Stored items
"""

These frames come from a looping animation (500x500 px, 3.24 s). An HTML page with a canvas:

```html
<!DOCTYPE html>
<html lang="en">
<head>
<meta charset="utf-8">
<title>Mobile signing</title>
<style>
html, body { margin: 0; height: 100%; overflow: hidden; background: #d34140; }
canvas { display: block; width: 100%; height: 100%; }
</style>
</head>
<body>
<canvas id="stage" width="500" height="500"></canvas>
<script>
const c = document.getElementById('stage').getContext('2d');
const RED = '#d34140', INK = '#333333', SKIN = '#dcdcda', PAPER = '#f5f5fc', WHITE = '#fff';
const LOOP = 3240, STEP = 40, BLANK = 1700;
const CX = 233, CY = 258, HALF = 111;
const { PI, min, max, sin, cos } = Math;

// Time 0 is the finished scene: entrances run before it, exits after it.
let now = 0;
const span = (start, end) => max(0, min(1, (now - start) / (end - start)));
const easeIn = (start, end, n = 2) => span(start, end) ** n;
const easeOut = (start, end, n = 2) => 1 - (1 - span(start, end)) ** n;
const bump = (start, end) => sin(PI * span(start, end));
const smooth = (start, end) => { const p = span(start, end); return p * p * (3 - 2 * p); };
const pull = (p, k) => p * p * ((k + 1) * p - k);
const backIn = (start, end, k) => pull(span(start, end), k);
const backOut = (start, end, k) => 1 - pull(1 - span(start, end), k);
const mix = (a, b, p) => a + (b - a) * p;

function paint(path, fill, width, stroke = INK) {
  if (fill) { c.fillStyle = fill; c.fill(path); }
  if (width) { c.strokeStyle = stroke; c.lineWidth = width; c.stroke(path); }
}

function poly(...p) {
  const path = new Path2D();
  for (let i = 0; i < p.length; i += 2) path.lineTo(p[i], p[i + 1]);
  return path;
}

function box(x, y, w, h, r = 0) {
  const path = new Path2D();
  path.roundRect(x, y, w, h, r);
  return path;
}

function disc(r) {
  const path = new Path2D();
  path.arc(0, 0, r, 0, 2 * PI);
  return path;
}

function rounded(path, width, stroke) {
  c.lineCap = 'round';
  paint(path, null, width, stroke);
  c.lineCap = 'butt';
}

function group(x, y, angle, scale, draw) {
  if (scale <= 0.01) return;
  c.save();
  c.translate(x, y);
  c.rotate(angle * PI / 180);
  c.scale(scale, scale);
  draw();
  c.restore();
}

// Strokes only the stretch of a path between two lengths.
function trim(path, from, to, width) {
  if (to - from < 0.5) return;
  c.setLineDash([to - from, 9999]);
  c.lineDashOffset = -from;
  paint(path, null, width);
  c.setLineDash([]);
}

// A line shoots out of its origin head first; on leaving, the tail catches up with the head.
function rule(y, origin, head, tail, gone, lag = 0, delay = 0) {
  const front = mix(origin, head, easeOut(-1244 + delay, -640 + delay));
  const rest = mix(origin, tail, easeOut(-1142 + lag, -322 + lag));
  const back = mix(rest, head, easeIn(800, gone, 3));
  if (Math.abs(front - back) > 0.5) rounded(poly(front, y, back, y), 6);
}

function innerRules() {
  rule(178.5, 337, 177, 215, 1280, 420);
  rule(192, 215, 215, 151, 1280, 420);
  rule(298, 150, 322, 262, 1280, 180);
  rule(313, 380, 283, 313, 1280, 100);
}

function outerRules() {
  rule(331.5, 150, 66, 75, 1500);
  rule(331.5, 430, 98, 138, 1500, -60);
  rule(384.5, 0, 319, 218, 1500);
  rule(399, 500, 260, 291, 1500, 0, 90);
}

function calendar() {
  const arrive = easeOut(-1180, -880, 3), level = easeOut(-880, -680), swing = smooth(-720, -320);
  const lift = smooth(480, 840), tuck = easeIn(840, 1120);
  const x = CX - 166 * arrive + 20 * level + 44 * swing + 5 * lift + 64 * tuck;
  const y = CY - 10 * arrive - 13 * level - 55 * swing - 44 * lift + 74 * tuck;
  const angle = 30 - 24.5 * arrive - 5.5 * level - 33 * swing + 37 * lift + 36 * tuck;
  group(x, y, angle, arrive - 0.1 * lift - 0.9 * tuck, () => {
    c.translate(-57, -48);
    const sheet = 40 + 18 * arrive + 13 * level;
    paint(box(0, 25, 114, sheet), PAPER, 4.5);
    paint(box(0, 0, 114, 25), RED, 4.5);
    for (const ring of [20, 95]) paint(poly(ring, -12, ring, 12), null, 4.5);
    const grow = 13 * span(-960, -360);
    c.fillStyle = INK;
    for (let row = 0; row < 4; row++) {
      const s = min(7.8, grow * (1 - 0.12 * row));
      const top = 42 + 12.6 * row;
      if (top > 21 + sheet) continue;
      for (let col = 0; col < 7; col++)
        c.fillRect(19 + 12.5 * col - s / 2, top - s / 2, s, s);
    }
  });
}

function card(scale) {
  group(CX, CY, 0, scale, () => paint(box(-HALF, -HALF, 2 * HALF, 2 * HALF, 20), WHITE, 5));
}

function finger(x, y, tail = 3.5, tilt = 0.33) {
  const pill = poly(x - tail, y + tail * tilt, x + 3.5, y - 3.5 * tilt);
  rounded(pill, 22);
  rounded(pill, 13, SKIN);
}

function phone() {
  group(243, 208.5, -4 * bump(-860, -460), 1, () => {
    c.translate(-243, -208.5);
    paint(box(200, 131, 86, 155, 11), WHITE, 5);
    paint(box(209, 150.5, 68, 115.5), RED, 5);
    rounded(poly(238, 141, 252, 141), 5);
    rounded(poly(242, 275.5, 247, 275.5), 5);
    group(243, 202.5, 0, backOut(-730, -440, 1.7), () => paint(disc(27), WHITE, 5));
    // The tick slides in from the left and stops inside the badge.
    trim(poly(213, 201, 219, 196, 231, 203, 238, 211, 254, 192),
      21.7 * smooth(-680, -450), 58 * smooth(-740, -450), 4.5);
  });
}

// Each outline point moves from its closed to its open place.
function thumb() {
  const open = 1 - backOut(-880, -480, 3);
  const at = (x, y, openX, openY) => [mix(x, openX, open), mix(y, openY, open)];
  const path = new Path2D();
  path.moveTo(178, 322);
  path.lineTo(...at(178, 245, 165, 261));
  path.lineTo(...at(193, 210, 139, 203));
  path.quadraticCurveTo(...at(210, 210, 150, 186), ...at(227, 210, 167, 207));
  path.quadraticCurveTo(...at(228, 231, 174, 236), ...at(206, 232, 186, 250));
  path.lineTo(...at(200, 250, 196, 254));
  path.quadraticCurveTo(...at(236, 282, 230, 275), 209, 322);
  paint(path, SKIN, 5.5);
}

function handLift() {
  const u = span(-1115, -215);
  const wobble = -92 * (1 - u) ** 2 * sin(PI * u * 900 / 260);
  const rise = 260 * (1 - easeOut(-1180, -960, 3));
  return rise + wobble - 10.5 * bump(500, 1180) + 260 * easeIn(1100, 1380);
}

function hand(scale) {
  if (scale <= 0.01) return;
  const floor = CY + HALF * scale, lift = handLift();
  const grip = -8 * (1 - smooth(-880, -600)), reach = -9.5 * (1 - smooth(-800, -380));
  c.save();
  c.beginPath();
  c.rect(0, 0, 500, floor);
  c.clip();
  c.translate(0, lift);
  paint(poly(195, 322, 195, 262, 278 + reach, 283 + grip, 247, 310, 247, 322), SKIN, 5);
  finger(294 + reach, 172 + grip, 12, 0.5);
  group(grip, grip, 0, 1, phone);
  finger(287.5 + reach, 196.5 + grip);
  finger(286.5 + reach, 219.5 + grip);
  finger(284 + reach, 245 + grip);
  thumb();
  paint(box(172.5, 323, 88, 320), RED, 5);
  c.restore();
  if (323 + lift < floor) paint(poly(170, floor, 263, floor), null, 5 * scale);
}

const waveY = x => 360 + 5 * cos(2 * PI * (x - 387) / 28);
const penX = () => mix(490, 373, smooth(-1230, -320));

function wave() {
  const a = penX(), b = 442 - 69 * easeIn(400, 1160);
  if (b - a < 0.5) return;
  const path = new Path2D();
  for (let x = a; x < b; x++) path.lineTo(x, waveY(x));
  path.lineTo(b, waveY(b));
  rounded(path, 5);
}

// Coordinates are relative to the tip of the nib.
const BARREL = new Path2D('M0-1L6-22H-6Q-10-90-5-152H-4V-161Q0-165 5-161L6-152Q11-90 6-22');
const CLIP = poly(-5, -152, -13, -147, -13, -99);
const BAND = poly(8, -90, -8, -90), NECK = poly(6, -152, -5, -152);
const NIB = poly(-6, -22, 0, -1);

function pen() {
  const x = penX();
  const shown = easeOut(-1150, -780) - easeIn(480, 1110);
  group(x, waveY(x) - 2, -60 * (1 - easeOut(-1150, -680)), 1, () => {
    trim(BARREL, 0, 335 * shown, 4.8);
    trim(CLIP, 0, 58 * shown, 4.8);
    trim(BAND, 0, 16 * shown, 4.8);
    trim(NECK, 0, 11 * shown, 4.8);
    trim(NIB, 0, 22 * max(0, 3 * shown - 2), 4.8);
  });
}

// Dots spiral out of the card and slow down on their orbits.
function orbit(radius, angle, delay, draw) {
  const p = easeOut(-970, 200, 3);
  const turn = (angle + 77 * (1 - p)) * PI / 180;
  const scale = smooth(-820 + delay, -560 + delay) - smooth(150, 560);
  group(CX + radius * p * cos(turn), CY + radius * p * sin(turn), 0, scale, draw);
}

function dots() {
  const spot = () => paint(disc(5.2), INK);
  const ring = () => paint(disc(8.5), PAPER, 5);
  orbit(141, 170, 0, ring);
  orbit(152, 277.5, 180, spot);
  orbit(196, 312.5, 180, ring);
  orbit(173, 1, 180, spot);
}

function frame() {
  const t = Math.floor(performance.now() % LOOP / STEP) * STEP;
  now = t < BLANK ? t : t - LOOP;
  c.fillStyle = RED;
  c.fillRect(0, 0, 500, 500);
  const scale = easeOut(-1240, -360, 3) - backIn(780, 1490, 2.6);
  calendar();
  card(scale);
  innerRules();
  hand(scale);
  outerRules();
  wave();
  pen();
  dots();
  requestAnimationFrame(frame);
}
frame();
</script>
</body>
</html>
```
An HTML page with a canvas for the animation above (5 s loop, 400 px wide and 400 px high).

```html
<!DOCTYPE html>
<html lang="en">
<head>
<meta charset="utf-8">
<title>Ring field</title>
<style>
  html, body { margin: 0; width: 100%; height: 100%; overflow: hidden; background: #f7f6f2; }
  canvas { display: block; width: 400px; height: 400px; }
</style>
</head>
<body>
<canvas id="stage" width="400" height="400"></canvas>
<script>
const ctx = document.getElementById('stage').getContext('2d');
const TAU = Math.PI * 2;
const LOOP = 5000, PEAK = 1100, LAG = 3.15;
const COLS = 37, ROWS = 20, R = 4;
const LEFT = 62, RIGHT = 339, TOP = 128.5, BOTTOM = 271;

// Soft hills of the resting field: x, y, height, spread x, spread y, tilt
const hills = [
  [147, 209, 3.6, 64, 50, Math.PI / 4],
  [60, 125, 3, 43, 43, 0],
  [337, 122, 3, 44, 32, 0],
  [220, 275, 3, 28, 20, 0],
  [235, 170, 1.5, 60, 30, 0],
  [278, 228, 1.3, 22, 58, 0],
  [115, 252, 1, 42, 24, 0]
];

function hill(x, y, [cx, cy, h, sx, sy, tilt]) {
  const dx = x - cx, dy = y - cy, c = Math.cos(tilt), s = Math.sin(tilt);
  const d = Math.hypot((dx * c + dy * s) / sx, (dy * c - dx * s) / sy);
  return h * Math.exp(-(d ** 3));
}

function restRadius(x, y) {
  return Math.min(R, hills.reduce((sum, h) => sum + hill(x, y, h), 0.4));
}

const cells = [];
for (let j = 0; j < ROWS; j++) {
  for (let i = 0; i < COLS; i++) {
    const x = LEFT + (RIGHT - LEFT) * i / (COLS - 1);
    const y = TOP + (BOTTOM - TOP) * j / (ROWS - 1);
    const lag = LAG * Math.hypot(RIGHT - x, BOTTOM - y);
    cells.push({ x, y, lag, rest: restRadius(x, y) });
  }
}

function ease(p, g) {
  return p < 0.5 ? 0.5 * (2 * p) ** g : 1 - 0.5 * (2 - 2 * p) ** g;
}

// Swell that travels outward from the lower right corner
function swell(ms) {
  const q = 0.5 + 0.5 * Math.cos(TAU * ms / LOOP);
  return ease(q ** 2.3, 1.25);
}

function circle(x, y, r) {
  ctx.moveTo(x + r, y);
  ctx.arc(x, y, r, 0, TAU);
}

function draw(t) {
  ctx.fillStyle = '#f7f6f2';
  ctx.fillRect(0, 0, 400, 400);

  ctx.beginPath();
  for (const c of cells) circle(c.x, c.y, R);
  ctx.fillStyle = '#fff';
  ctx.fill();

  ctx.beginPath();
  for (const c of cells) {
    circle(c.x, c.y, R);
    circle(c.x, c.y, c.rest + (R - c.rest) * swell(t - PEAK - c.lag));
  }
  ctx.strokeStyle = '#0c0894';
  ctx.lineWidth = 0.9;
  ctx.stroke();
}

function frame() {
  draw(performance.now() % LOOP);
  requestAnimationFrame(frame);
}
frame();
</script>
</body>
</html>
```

"""

Exercise prompt: Report how many lines in the entries hold the string "poly". Nothing but the number is wanted.

Task solution: 12